[Plain-text document sources]
..............................

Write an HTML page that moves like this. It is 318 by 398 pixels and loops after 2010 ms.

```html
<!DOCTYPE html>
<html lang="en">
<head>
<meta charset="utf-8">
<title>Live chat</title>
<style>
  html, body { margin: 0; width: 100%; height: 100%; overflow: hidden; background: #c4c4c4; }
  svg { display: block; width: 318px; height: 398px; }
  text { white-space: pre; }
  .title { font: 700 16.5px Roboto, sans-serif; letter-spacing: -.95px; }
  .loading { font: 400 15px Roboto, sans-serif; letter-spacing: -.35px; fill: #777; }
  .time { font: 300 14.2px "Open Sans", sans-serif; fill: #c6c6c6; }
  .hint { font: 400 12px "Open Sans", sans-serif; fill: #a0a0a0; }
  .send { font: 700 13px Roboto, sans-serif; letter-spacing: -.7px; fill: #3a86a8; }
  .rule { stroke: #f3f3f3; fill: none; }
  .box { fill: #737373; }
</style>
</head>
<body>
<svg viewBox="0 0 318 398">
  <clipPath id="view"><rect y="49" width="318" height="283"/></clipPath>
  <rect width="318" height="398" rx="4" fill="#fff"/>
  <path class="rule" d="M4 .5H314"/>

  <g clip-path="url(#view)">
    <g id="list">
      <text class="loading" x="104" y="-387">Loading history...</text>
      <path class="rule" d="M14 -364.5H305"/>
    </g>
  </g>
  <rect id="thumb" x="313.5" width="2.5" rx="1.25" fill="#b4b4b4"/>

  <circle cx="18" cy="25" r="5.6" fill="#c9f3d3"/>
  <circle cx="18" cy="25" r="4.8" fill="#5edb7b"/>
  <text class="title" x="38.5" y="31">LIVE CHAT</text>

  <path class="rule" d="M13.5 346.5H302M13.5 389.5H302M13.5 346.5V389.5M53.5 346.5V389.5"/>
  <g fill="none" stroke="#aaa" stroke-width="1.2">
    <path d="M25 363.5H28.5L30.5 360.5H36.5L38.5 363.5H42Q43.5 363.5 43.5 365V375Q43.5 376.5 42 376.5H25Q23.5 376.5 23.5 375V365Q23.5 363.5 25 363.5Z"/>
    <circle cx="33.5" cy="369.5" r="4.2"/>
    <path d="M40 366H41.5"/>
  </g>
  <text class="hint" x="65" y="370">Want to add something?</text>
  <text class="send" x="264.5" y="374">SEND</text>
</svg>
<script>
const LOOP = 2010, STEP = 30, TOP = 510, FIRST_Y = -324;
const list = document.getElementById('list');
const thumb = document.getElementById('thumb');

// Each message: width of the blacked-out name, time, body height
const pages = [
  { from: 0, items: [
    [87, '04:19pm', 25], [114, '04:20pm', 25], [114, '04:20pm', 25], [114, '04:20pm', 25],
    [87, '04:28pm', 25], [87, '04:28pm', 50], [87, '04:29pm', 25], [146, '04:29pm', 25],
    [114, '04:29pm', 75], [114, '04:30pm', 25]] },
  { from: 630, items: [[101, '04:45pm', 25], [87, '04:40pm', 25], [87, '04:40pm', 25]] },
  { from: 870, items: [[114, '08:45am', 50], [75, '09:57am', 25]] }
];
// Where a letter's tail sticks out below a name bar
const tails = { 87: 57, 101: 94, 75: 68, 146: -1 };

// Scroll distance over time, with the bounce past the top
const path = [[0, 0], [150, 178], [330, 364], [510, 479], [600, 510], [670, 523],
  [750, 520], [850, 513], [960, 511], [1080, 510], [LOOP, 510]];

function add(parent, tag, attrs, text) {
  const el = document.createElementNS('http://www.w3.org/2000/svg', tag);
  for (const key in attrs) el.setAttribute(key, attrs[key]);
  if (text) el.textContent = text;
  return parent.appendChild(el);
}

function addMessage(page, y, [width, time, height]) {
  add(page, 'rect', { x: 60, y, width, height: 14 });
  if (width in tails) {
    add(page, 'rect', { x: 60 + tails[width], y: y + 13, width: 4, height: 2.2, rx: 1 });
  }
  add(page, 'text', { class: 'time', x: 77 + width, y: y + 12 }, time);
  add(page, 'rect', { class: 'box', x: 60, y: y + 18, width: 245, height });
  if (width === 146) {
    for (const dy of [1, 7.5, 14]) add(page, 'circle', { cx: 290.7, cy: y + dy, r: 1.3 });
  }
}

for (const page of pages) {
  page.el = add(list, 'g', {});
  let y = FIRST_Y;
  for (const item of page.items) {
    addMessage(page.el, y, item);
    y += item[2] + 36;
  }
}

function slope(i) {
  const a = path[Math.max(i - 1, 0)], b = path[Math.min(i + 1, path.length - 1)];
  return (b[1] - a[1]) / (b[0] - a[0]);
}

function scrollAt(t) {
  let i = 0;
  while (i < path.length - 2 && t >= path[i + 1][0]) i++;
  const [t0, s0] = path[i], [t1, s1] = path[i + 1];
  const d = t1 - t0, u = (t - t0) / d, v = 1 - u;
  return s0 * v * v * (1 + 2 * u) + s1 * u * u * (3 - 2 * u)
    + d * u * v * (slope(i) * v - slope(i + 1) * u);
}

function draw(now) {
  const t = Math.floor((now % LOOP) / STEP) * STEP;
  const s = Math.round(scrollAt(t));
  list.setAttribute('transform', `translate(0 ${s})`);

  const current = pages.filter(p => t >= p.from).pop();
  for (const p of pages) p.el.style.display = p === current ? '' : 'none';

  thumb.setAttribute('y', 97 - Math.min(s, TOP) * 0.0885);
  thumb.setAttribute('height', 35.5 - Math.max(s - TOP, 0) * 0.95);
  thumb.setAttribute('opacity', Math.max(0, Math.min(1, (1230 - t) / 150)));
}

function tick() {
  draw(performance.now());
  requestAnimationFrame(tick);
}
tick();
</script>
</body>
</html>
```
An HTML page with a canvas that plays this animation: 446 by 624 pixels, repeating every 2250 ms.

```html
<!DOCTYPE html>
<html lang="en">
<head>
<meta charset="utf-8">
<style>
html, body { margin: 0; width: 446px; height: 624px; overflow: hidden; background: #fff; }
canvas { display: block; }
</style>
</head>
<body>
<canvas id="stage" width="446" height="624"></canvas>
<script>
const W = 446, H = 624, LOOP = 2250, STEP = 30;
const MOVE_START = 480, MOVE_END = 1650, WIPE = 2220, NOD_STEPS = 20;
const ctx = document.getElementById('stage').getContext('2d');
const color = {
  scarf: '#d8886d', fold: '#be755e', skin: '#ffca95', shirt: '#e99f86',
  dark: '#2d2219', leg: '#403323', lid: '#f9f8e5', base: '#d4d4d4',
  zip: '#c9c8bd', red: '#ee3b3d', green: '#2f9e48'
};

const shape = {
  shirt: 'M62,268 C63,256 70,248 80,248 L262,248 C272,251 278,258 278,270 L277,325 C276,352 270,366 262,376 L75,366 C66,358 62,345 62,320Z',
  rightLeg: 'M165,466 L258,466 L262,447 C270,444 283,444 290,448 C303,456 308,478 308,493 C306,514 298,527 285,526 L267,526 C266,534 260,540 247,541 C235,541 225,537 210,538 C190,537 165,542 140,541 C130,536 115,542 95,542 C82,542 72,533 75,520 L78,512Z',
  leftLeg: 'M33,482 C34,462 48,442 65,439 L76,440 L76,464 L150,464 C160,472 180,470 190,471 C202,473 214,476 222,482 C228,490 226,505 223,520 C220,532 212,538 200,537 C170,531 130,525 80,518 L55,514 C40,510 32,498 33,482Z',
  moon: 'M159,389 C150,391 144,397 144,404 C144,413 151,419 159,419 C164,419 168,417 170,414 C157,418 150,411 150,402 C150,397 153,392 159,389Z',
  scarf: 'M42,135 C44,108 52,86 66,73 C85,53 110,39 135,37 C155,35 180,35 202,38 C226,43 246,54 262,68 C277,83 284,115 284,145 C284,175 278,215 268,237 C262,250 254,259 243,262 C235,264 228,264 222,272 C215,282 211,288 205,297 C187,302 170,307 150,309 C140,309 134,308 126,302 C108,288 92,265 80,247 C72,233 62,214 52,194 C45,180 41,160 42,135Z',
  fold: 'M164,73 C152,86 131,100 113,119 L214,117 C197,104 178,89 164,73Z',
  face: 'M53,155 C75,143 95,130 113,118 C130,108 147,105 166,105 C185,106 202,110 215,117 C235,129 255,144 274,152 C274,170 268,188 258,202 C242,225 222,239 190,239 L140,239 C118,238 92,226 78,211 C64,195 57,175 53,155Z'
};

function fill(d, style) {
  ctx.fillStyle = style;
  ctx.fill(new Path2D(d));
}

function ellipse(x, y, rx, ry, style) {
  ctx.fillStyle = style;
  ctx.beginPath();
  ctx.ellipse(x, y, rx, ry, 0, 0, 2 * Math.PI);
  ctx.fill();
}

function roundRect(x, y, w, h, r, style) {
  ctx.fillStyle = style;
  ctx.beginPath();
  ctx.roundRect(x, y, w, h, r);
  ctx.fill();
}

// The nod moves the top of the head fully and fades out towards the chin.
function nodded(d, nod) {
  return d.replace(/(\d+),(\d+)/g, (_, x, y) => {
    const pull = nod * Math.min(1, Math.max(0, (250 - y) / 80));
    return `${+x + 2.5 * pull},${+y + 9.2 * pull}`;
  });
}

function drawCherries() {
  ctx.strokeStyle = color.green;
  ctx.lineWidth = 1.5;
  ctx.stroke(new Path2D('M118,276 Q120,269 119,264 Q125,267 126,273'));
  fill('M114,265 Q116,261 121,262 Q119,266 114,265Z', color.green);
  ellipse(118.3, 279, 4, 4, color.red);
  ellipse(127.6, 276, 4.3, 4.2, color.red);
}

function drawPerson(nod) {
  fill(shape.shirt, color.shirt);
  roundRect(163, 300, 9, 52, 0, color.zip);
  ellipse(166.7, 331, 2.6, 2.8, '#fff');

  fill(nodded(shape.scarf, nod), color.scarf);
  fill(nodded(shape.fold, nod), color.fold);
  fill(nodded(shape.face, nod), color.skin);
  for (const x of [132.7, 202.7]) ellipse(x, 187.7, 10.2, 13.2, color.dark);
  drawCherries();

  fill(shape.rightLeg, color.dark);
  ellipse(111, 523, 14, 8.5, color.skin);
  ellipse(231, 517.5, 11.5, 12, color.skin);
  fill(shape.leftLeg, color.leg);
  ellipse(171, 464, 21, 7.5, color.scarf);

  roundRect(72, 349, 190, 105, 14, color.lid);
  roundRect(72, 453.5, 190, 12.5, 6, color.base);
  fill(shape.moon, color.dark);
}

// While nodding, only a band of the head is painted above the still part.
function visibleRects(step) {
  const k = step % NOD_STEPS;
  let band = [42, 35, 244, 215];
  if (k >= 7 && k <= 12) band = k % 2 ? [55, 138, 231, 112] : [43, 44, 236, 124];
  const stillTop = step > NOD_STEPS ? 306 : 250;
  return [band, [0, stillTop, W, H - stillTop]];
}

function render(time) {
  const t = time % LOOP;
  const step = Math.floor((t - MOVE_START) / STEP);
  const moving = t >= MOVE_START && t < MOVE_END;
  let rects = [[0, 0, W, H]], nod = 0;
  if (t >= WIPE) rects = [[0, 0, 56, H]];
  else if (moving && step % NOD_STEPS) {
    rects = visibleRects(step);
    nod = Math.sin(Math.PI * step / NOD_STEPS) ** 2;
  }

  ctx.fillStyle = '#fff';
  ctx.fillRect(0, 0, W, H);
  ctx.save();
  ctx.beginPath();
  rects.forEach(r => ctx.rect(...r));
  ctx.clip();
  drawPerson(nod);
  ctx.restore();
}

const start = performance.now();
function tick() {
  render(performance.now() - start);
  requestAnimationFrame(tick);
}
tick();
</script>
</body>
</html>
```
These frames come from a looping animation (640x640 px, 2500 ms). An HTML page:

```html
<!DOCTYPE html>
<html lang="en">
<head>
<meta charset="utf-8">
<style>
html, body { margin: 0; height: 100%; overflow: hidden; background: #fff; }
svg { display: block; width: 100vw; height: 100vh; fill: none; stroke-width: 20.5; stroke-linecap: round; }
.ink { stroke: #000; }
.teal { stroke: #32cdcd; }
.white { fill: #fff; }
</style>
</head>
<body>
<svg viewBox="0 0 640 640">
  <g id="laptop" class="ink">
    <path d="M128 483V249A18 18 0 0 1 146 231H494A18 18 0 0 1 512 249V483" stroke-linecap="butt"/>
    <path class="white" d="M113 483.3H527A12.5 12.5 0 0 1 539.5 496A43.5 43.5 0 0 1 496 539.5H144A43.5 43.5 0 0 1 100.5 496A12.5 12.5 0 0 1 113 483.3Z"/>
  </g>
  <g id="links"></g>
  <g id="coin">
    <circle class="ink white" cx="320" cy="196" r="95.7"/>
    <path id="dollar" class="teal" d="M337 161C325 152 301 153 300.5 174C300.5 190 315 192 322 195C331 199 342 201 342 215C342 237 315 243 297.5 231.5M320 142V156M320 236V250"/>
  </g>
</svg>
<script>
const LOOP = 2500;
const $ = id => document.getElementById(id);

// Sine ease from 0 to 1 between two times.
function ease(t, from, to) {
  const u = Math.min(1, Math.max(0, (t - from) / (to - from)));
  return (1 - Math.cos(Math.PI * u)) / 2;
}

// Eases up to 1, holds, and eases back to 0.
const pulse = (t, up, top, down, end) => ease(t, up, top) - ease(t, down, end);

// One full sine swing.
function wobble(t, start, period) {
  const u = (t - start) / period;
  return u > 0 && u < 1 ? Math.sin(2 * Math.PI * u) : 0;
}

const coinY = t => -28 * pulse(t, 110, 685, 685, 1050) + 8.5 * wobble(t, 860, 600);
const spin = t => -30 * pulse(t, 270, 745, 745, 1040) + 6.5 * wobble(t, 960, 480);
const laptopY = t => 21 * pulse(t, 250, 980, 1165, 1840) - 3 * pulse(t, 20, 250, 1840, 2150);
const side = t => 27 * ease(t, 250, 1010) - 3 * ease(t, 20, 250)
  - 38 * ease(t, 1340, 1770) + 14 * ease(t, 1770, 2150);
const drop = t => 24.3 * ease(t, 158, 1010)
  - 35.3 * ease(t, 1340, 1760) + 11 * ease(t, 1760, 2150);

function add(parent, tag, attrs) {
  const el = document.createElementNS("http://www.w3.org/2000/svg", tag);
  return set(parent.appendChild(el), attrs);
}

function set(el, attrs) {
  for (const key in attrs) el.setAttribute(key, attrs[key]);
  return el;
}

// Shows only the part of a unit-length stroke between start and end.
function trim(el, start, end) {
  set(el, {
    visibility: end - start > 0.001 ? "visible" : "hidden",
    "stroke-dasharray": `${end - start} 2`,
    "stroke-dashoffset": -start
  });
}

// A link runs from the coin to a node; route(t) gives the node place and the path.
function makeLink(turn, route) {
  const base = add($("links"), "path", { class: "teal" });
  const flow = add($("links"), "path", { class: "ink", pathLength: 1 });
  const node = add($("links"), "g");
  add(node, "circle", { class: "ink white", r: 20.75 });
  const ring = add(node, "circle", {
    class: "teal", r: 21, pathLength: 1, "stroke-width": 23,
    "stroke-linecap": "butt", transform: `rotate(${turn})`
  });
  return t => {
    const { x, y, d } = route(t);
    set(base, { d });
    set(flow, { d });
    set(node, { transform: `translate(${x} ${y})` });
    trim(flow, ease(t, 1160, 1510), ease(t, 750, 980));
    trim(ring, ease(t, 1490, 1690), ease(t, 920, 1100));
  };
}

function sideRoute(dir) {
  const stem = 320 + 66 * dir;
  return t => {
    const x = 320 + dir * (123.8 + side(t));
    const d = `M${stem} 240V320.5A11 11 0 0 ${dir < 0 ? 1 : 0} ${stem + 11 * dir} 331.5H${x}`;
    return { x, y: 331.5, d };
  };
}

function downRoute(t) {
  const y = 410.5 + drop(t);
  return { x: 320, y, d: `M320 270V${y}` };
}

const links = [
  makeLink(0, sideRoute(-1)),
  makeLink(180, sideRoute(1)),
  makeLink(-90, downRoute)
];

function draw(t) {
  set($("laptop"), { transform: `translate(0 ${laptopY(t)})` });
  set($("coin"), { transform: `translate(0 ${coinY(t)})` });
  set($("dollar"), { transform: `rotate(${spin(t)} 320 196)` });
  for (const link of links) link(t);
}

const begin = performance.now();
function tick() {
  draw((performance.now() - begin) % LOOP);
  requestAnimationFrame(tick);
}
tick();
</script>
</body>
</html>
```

..............................

Check every line of the entries for the string "links". Give only the number of lines that hold it.

▸ **RESULT FOR THIS EXERCISE**
6